Problem to work on: State the count of lines below featuring the word "fade", and write nothing further.

Listed records:

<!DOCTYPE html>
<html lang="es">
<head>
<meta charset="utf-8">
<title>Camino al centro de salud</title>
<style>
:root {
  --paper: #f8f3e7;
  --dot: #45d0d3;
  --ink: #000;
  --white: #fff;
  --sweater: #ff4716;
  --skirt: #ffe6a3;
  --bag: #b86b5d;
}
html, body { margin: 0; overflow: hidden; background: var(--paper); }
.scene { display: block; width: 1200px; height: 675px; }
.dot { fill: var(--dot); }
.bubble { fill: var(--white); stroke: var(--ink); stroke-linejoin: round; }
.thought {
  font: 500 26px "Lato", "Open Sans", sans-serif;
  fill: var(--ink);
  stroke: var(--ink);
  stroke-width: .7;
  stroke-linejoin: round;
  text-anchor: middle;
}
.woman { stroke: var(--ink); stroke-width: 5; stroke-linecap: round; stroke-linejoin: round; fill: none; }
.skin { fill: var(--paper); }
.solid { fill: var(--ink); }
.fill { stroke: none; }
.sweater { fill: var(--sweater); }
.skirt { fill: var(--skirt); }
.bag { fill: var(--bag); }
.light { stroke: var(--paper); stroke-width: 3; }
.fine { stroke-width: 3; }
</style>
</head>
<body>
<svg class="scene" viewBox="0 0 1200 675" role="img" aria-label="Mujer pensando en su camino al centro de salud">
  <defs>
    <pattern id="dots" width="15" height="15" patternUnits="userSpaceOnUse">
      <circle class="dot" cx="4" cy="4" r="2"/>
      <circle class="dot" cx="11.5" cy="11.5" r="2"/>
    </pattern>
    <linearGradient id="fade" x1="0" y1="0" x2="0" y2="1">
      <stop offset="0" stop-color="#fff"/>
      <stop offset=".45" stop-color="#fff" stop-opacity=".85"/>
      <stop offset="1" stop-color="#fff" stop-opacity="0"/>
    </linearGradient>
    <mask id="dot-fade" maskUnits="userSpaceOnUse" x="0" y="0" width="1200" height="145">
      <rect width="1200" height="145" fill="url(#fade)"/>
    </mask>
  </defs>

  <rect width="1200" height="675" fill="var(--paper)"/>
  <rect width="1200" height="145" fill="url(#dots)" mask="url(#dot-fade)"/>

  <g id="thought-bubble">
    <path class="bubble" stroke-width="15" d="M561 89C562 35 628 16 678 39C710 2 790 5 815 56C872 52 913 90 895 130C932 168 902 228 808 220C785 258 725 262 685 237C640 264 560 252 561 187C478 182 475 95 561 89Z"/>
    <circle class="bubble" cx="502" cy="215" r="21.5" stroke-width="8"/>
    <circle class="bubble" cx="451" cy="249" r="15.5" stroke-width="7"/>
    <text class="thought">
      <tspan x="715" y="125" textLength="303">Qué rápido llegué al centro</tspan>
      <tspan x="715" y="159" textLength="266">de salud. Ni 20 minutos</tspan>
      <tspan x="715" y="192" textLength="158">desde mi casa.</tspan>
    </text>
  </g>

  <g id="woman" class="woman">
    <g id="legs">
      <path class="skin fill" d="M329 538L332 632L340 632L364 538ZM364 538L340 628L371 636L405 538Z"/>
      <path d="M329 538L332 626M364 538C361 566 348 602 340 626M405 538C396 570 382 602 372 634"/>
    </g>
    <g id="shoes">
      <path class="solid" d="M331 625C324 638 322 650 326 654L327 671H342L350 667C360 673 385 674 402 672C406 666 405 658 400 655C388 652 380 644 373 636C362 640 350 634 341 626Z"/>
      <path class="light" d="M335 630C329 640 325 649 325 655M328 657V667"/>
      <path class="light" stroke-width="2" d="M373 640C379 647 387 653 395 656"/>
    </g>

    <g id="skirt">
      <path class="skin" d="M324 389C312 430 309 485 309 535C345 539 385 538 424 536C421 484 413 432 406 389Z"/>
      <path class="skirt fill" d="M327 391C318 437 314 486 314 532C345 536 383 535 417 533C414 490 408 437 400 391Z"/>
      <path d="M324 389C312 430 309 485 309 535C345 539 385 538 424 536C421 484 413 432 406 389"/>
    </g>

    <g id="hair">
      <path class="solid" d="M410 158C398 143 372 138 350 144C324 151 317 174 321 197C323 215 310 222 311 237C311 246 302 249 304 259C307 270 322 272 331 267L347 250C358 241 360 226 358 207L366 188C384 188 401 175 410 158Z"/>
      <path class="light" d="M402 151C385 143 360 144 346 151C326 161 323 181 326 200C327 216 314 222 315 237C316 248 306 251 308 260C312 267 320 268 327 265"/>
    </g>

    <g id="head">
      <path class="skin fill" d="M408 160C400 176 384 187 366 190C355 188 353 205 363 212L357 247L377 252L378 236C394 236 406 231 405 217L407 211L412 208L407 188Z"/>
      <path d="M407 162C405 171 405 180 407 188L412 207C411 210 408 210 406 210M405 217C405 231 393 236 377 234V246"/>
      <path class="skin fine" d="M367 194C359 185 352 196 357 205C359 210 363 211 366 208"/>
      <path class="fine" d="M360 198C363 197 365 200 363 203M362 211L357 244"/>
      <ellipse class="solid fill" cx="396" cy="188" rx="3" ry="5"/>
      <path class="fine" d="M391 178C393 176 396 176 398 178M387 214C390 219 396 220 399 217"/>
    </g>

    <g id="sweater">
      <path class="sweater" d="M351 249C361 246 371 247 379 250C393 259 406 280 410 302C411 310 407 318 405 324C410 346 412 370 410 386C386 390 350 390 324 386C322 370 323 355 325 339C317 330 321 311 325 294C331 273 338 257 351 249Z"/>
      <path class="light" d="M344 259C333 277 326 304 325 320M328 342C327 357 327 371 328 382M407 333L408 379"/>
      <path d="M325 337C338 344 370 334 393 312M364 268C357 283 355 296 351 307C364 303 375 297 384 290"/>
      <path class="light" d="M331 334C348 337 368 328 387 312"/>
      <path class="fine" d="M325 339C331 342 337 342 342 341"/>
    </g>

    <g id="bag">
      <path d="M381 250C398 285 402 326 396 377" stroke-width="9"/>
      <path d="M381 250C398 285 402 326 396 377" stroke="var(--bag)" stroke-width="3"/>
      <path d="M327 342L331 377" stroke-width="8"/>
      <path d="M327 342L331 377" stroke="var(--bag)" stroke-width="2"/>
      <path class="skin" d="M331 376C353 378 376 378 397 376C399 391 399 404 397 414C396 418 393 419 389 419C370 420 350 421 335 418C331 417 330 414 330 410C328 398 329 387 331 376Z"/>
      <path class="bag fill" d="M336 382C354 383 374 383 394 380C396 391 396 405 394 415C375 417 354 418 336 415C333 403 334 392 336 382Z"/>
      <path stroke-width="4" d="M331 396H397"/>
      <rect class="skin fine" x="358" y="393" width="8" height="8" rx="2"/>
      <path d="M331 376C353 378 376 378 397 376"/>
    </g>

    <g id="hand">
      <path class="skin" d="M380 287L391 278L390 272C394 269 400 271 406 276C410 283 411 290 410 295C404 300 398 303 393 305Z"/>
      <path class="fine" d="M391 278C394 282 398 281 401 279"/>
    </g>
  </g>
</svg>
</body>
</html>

Response box: 4